Look through the data that follows and copy each line with the string "blob".
====
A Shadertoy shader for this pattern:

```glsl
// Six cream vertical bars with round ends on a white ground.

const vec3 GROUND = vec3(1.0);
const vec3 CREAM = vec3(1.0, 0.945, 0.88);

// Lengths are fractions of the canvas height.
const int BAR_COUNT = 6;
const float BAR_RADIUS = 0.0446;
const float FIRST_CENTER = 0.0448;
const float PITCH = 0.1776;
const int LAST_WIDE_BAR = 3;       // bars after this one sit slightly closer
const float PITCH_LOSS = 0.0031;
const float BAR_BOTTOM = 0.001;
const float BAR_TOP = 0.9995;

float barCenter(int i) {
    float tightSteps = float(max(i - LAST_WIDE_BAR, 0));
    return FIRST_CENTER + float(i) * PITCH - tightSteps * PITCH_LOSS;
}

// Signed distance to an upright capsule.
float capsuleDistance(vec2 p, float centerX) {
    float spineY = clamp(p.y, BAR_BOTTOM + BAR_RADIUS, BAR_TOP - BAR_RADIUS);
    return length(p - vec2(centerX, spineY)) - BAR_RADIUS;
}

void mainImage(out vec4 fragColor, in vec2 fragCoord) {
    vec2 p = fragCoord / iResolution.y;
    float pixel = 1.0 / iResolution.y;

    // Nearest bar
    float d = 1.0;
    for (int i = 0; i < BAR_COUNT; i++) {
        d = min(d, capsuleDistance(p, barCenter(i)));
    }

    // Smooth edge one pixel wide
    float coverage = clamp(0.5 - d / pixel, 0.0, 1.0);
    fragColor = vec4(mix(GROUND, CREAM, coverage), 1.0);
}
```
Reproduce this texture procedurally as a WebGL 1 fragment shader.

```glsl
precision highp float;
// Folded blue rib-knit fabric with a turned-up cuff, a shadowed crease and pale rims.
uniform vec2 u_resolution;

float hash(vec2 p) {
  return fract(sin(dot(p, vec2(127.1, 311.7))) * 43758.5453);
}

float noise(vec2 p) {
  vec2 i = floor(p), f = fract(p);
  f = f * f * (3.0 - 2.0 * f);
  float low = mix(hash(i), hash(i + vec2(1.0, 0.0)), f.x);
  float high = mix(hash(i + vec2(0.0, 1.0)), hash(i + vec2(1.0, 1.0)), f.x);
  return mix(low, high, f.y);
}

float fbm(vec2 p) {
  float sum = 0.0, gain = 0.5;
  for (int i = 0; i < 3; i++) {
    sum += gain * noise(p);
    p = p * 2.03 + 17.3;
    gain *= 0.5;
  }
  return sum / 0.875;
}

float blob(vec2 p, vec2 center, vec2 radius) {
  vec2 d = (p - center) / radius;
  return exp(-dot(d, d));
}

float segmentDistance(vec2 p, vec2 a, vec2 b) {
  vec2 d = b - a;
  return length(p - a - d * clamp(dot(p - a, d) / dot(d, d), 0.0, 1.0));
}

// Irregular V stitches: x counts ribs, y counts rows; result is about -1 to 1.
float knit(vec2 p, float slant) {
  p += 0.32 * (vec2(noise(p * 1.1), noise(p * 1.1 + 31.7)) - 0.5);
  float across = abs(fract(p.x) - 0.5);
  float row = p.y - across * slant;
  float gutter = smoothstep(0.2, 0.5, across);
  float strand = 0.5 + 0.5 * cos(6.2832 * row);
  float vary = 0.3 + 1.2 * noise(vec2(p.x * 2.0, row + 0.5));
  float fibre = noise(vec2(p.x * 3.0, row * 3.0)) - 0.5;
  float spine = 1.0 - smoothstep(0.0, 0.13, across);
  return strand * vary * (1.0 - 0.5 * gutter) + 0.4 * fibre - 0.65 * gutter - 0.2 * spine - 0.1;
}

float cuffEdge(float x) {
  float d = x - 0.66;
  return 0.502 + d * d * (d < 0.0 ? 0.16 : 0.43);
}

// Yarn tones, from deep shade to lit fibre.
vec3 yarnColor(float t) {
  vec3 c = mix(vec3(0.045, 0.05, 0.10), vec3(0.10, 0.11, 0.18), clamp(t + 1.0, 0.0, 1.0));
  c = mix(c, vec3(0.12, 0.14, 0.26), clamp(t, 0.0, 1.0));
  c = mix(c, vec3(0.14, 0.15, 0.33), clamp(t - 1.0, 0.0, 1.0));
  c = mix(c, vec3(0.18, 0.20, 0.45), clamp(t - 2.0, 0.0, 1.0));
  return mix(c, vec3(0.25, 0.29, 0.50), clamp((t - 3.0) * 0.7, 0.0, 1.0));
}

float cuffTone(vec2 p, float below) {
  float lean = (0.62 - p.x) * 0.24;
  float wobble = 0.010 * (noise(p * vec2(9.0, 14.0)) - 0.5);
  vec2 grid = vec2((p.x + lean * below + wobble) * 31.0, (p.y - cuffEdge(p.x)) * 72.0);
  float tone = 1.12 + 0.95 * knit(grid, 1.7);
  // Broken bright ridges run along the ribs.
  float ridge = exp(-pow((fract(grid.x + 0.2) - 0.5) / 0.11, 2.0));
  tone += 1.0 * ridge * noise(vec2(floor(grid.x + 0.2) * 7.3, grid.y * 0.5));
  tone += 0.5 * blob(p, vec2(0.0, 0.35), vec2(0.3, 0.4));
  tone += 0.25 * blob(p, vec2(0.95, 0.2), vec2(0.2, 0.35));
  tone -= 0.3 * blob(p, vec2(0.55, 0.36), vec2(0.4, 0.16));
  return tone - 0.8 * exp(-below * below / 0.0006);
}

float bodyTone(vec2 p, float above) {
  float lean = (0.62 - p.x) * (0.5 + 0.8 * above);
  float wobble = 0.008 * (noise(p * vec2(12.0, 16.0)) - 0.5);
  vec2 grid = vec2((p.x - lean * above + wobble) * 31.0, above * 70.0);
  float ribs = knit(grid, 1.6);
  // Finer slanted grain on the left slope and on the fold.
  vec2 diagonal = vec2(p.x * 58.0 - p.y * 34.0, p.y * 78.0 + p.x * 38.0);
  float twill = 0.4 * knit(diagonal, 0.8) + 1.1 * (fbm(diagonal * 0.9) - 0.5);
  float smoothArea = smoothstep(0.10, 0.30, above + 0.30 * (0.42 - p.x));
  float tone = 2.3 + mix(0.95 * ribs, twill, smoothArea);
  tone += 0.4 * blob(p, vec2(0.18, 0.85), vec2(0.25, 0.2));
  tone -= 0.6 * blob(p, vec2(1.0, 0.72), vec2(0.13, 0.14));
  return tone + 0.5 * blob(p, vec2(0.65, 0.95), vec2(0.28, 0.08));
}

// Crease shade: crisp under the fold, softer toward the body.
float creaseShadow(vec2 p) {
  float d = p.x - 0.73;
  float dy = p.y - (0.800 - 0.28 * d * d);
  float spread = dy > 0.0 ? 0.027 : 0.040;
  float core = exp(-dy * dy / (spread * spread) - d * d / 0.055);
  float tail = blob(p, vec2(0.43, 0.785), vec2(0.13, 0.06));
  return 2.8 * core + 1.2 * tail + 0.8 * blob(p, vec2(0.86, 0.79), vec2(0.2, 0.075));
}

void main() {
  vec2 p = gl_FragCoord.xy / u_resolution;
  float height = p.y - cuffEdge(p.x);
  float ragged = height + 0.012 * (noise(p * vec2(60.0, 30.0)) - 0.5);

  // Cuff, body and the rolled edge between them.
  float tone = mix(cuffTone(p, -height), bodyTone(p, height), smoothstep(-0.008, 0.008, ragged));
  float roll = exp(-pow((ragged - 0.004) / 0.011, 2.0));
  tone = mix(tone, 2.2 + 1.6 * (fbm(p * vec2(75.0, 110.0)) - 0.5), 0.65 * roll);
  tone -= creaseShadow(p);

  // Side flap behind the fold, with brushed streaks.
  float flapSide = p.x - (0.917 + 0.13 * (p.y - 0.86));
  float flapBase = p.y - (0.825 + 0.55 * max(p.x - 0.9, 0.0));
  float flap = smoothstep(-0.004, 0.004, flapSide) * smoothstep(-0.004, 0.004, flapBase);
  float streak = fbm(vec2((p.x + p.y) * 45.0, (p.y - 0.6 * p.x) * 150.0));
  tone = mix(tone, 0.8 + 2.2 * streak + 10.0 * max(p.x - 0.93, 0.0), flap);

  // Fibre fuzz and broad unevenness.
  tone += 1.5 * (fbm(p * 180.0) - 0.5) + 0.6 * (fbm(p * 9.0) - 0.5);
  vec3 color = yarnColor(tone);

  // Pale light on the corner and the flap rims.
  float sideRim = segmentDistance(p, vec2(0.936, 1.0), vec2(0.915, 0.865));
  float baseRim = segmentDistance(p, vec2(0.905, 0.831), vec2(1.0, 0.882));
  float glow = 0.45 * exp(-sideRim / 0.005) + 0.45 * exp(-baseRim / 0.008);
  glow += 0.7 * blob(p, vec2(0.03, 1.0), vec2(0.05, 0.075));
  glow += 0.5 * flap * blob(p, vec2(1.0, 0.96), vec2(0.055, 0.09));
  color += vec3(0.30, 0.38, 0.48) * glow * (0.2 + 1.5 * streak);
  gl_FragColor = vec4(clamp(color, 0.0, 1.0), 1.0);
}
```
====
#### [ANSWER FOR THIS EXERCISE]
float blob(vec2 p, vec2 center, vec2 radius) {
  tone += 0.5 * blob(p, vec2(0.0, 0.35), vec2(0.3, 0.4));
  tone += 0.25 * blob(p, vec2(0.95, 0.2), vec2(0.2, 0.35));
  tone -= 0.3 * blob(p, vec2(0.55, 0.36), vec2(0.4, 0.16));
  tone += 0.4 * blob(p, vec2(0.18, 0.85), vec2(0.25, 0.2));
  tone -= 0.6 * blob(p, vec2(1.0, 0.72), vec2(0.13, 0.14));
  return tone + 0.5 * blob(p, vec2(0.65, 0.95), vec2(0.28, 0.08));
  float tail = blob(p, vec2(0.43, 0.785), vec2(0.13, 0.06));
  return 2.8 * core + 1.2 * tail + 0.8 * blob(p, vec2(0.86, 0.79), vec2(0.2, 0.075));
  glow += 0.7 * blob(p, vec2(0.03, 1.0), vec2(0.05, 0.075));
  glow += 0.5 * flap * blob(p, vec2(1.0, 0.96), vec2(0.055, 0.09));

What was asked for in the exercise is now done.